Seasonal affective disorder (SAD) affects 10 million to 25 million Americans every winter season during the months of September to April, in particular during December, January and February. Out of those who are affected, 60 percent to 90 percent are women, and SAD occurs more frequently in younger people in their 20s.
SAD symptoms include:
· Desire to oversleep
· Feeling of fatigue and inability to carry out a normal routine
· A craving for sugary and/or starchy foods, usually resulting in weight gain
· Loss of self-esteem
· Difficulty concentrating and processing information
· Tension and inability to tolerate stress
· Decreased interest in sex and physical contact
· Full remission from depression occurs in the spring and summer months
· Hormonal imbalances
SAD or winter blues is often a reason to move south where there is more sunlight. You may have known that sunlight is an effective treatment for SAD but how does light influence moods?
Our natural physiology is such that when we no longer have enough light stimulating through our eyes the pineal gland (pih-knee-uhl shaped like a pine cone) will start to produce a hormone called melatonin. Melatonin is a powerful natural hormone made by your body’s pineal gland. This is a pea-sized gland located just above the middle of the brain. During the day the pineal is inactive. When the sun goes down and darkness occurs, the pineal is “turned on” by the nervous system and begins to actively produce melatonin, which is released into the blood. Usually, this occurs around 9 pm. As a result, melatonin levels in the blood rise sharply and you begin to feel less alert. Sleep becomes more inviting. Melatonin levels in the blood stay elevated for about 12 hours – all through the night – before the light of a new day when they fall back to low daytime levels by about 9 am. Daytime levels of melatonin are barely detectable. Melatonin is a powerful antioxidant and this may be one of the reasons why we sleep at all, to repair and reduce free radicals that our bodies make. The point here is that if a lack of light turns on a sleeping hormone and you are not getting enough bright light during the day you may have high levels of a hormone that makes you sleepy and groggy! The obvious answer is to get more light. Light boxes have been very successful, but you have to sit two feet in front of 10,000 lux light box for 20 to120 minutes. I personally don’t have the time to imitate a potted plant under a grow light. And the classic medical approach of antidepressants makes no sense at all when there are better alternatives. So, what do you do? Well let’s assume you didn’t always have depression, fatigue, etc. so something in you must have changed since winters in Vermont haven’t changed for the most part.

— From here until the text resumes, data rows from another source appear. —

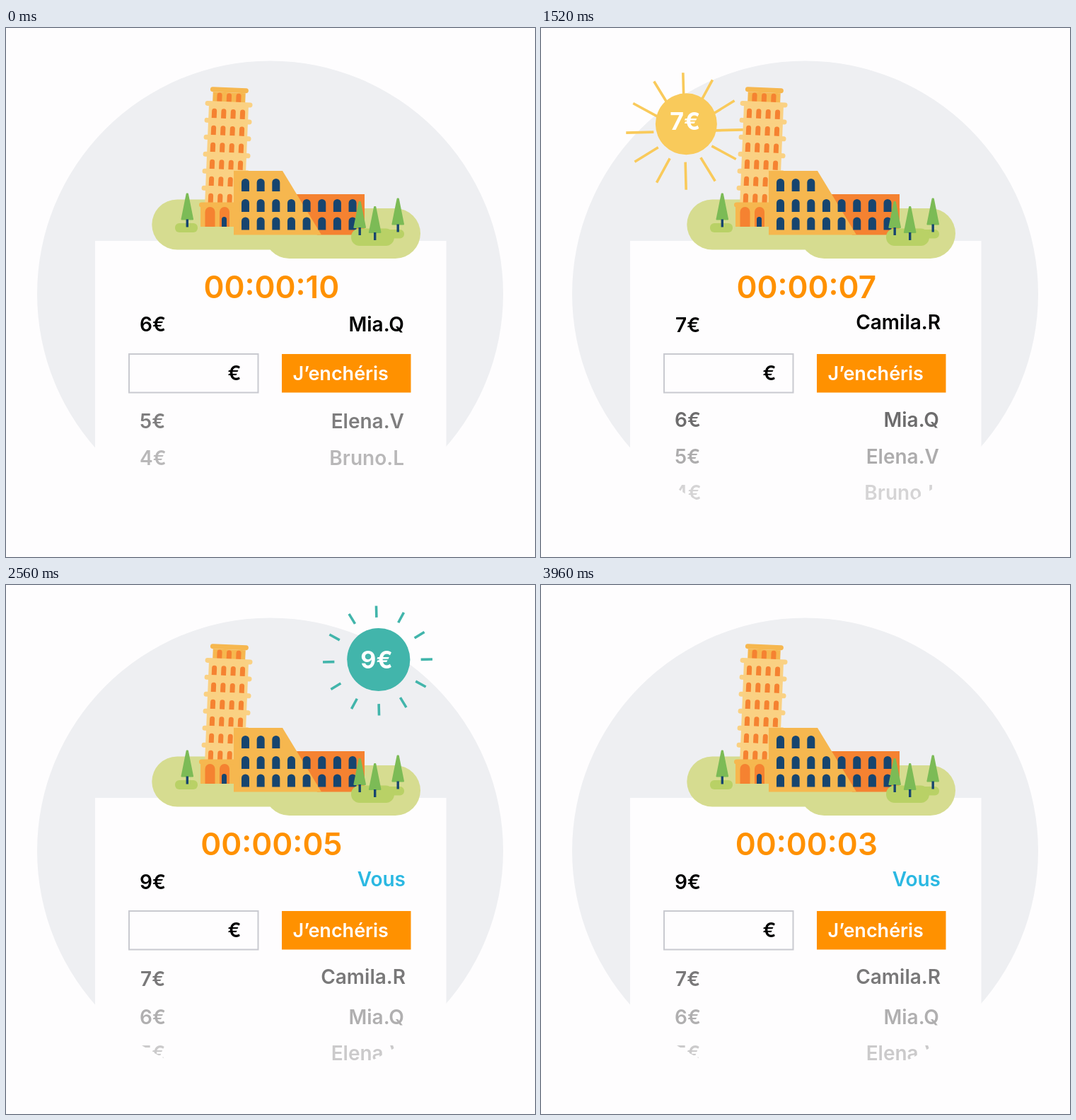
Animation of 748 by 748 pixels, one loop 4000 ms. Source, as an HTML page:

```html
<!DOCTYPE html>
<html lang="fr">
<head>
<meta charset="utf-8">
<title>Enchère</title>
<style>
html, body { margin: 0; width: 100%; height: 100%; overflow: hidden; background: #fefdfe; }
svg { display: block; width: 100vw; height: 100vh; }
text { font-family: Inter, "Open Sans", sans-serif; font-weight: 600; font-size: 28px; }
.clock { font-size: 44px; fill: #ff9100; text-anchor: middle; }
.price { font-size: 34px; font-weight: 700; fill: #fff; text-anchor: middle; }
.label { font-size: 27px; fill: #fff; }
.end { text-anchor: end; }
</style>
</head>
<body>
<svg id="stage" viewBox="0 0 748 748"></svg>
<script>
const LOOP = 4000;
const NS = 'http://www.w3.org/2000/svg';
const stage = document.getElementById('stage');
const C = {
  sand: '#fad183', gold: '#f6b74f', orange: '#f58231', navy: '#17456f',
  grass: '#d6dc90', bush: '#b9d166', leaf: '#7cbb56'
};

function add(parent, tag, attrs, label) {
  const el = document.createElementNS(NS, tag);
  set(el, attrs);
  if (label) el.textContent = label;
  parent.appendChild(el);
  return el;
}
function set(el, attrs) {
  for (const k in attrs) el.setAttribute(k, attrs[k]);
}
const group = (parent, attrs = {}) => add(parent, 'g', attrs);
const box = (parent, x, y, width, height, fill, rx = 0) =>
  add(parent, 'rect', { x, y, width, height, rx, fill });
const poly = (parent, points, fill) => add(parent, 'polygon', { points, fill });

// Arched opening centred on x, standing on the line y + h
function arch(parent, x, y, w, h, fill) {
  const r = w / 2;
  add(parent, 'path', { fill, d: `M${x - r} ${y + h}V${y + r}a${r} ${r} 0 0 1 ${w} 0V${y + h}z` });
}

function tree(parent, x, top) {
  const base = top + 38;
  add(parent, 'path', {
    fill: C.leaf, stroke: C.leaf, 'stroke-width': 2, 'stroke-linejoin': 'round',
    d: `M${x - 0.6} ${top + 1}h1.2L${x + 7.8} ${base - 1}h-15.6z`
  });
  box(parent, x - 1.7, base - 1, 3.4, 11, C.navy);
}

function tower(parent) {
  const g = group(parent, { transform: 'translate(307.8 281) rotate(2.4)' });
  box(g, -23, -190, 46, 20, C.gold);
  box(g, -28, -173, 56, 145, C.sand);
  for (const x of [-13.5, 0, 13.5]) arch(g, x, -189, 7, 13, C.orange);
  box(g, -27, -197, 54, 7, C.gold, 3.5);
  for (let i = 0; i < 6; i++) {
    const y = -177 + i * 24;
    box(g, -33.5, y, 67, 7, C.sand, 3.5);
    for (const x of [-20, -6.7, 6.7, 20]) arch(g, x, y + 10.5, 7, 13.5, C.orange);
  }
  box(parent, 275, 249, 64, 32, C.gold);
  box(parent, 273, 246.5, 67, 7, C.gold, 3.5);
  arch(parent, 288.5, 253, 14, 28, C.orange);
  arch(parent, 309, 253, 14, 28, C.orange);
  arch(parent, 308.5, 267, 7, 14, C.navy);
}

function arena(parent) {
  poly(parent, '405,235 507,235 507,292.5 440,292.5', C.orange);
  poly(parent, '322,202 391,202 446,292.5 322,292.5', C.gold);
  [[213, 3], [242, 8], [267.5, 8]].forEach(([y, n]) => {
    for (let i = 0; i < n; i++) arch(parent, 338.5 + i * 21.65, y, 11, 18, C.navy);
  });
}

function scenery() {
  const g = group(stage);
  box(g, 206.3, 242.5, 238, 71, C.grass, 35.5);
  box(g, 365, 255, 221, 71, C.grass, 35.5);
  tower(g);
  arena(g);
  box(g, 239, 276, 32, 13, C.bush, 6);
  box(g, 534, 285, 29, 12.5, C.bush, 6);
  box(g, 488, 283.5, 61, 24.5, C.bush, 12);
  tree(g, 256.3, 233.5);
  tree(g, 500.2, 245);
  tree(g, 521.7, 252);
  tree(g, 554.2, 240.5);
}

// Bid rows: [price, name, left edge, right edge, heights by step, name lift, opacities by step, time shown]
const BIDS = [
  ['4€', 'Bruno.L', 189, 563, [608, 657.5, 714], 0, [0.27, 0.16, 0.1], 0],
  ['5€', 'Elena.V', 189, 563, [556, 606.5, 662], 0, [0.5, 0.31, 0.2], 0],
  ['6€', 'Mia.Q', 189, 563, [419, 555, 610.5], 0, [1, 0.56, 0.3], 0],
  ['7€', 'Camila.R', 190, 565, [419.5, 419.5, 557], 3.5, [1, 1, 0.52], 1320],
  ['9€', 'Vous', 189, 565, [420, 420, 420], 4, [1, 1, 1], 2180]
];
const CAP = 10.2; // half the height of a capital

const disc = { cx: 373.5, cy: 376, r: 329.5 };
add(add(stage, 'clipPath', { id: 'disc' }), 'circle', disc);
add(stage, 'circle', { ...disc, fill: '#eeeff2' });
box(stage, 126, 301, 496.5, 447, '#fefdfe');
scenery();

const list = group(stage, { 'clip-path': 'url(#disc)' });
const rows = BIDS.map(([price, name, left, right, ys, lift, alphas, from]) => {
  const g = group(list);
  add(g, 'text', { x: left, y: CAP }, price);
  add(g, 'text', { x: right, y: CAP - lift, class: 'end', fill: name === 'Vous' ? '#2bb8e2' : '#000' }, name);
  return { g, ys, alphas, from };
});

add(stage, 'rect', { x: 174, y: 461, width: 182.5, height: 54.5, fill: '#fefdfe', stroke: '#c9cad0', 'stroke-width': 2 });
add(stage, 'text', { x: 332.5, y: 498, class: 'end' }, '€');
box(stage, 390, 461, 182.5, 54.5, '#ff9100');
add(stage, 'text', { x: 405.5, y: 498, class: 'label' }, 'J’enchéris');
const clock = add(stage, 'text', { x: 375.3, y: 382, class: 'clock' });

function bubble(color, price) {
  const g = group(stage);
  const rays = add(g, 'path', { stroke: color, 'stroke-width': 3.6, fill: 'none' });
  const ball = add(g, 'circle', { fill: color });
  const tag = add(g, 'text', { class: 'price' }, price);
  return { rays, ball, tag };
}
const yellow = bubble('#f9ca5b', '7€');
const teal = bubble('#42b5ab', '9€');

const clamp = v => Math.min(1, Math.max(0, v));
const span = (t, from, length) => clamp((t - from) / length);
const outQuad = u => 1 - (1 - u) ** 2;
const inOutQuad = u => u < 0.5 ? 2 * u * u : 1 - 2 * (1 - u) ** 2;
const mix = (a, b, u) => a + (b - a) * u;

function track(keys, t) {
  const i = keys.findIndex(k => k[0] > t);
  if (i === 0) return keys[0][1];
  if (i < 0) return keys[keys.length - 1][1];
  const [t0, v0] = keys[i - 1], [t1, v1] = keys[i];
  return mix(v0, v1, (t - t0) / (t1 - t0));
}

function burst(x, y, inner, outer) {
  if (outer - inner < 0.5) return '';
  let d = '';
  for (let i = 0; i < 12; i++) {
    const a = (i * 30 - 1.5) * Math.PI / 180;
    const c = Math.cos(a), s = Math.sin(a);
    d += `M${x + c * inner} ${y + s * inner}L${x + c * outer} ${y + s * outer}`;
  }
  return d;
}

function drawBubble(b, t, o) {
  const r = o.r * outQuad(span(t, o.start, 280));
  set(b.ball, { cx: o.x, cy: o.y, r });
  set(b.tag, { x: o.tx, y: o.ty + 12.3, opacity: span(t, o.start + 160, 120) });
  const outer = mix(o.r, o.reach, outQuad(span(t, o.start + 200, 200)));
  const inner = mix(o.r, o.reach, span(t, o.start + 320, 280));
  set(b.rays, { d: burst(o.rx, o.ry, inner, outer) });
}

// Slow drift upwards, then a quick exit through the top
const RISE_7 = [[1440, 143], [1880, 104], [2200, 73], [2280, 64.5], [2400, 24], [2520, -52]];
const RISE_9 = [[2600, 105.5], [2720, 94], [2880, 55], [3040, 2], [3160, -52]];

function draw(t) {
  const step = inOutQuad(span(t, 1150, 400)) + inOutQuad(span(t, 2110, 400));
  const i = Math.min(1, Math.floor(step));
  for (const { g, ys, alphas, from } of rows) {
    const u = step - i;
    set(g, {
      transform: `translate(0 ${mix(ys[i], ys[i + 1], u)})`,
      opacity: mix(alphas[i], alphas[i + 1], u * u),
      visibility: t >= from ? 'visible' : 'hidden'
    });
  }

  const left = 10 - Math.floor((t + 400) / 560);
  clock.textContent = '00:00:' + String(left).padStart(2, '0');

  const y7 = track(RISE_7, t);
  const drift = span(t, 1880, 320);
  drawBubble(yellow, t, {
    start: 1200, r: 43.5, x: mix(206, 202.6, span(t, 1440, 440)), y: y7,
    tx: 203.7 + drift, ty: y7 - 4 - 4 * drift, rx: 203, ry: 146, reach: 90
  });
  const y9 = track(RISE_9, t);
  drawBubble(teal, t, {
    start: 2100, r: 44.6, x: 526.8, y: y9, tx: 524, ty: y9 + 0.5, rx: 525.5, ry: 107, reach: 77.5
  });
}

const begin = performance.now();
function tick() {
  draw((performance.now() - begin) % LOOP);
  requestAnimationFrame(tick);
}
draw(0);
requestAnimationFrame(tick);
</script>
</body>
</html>
```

I find that a three prong approach works best. Fix the structural, chemical and light imbalances in your life. The light therapy approach can be simple. Just turn on lots of bright lights in your home first thing in the morning to stop the production of melatonin. In tough cases a portable visor light can be worn. Next nutritionally get more vitamin D also known as the winter vitamin. It is interesting to note that sunlight stimulates the skin to make vitamin D in the summer but now everyone is avoiding the sun and using sun-blocks! Emphasize foods that contribute to serotonin production or nutritional supplements. Such as food that contain tryptophan (turkey, milk). Other helpful items are fish oil, zinc, “B” vitamins and other specific amino acids.
You’re probably wondering how structure can influence this subject. After all doesn’t nutrition and chemistry influence health more than anything else? Well, no. Your nervous system exerts a powerful effect too. So, exercise is a key and so are chiropractic adjustments since both can stimulate the nervous system and restore balance. I find cranial therapy very helpful in stubborn cases. Cranial therapy is relatively unknown yet has been around for over 50 years. Basically this is where the bones of the skull are gently encouraged to move as they should which influences the nervous system and the flow of fluids that surround the brain and spinal cord. Your skull is not a bowling ball and has 23 separate movable bones which do affect your health.
In summary S.A.D. is a very treatable condition that responds to natural methods. I wonder how many people are taking antidepressants year round when in reality they have S.A.D. In fact this last summer was quite cloudy and I saw the same symptoms in the middle of the summer in susceptible individuals. So for those of us in the northern states this can be year round problem that is treatable with natural methods. Don’t mistake depression and incorrectly treat the symptoms with drugs when the true cause can be easily corrected.
Randy Schaetzke, D.C., D.I.B.A.K.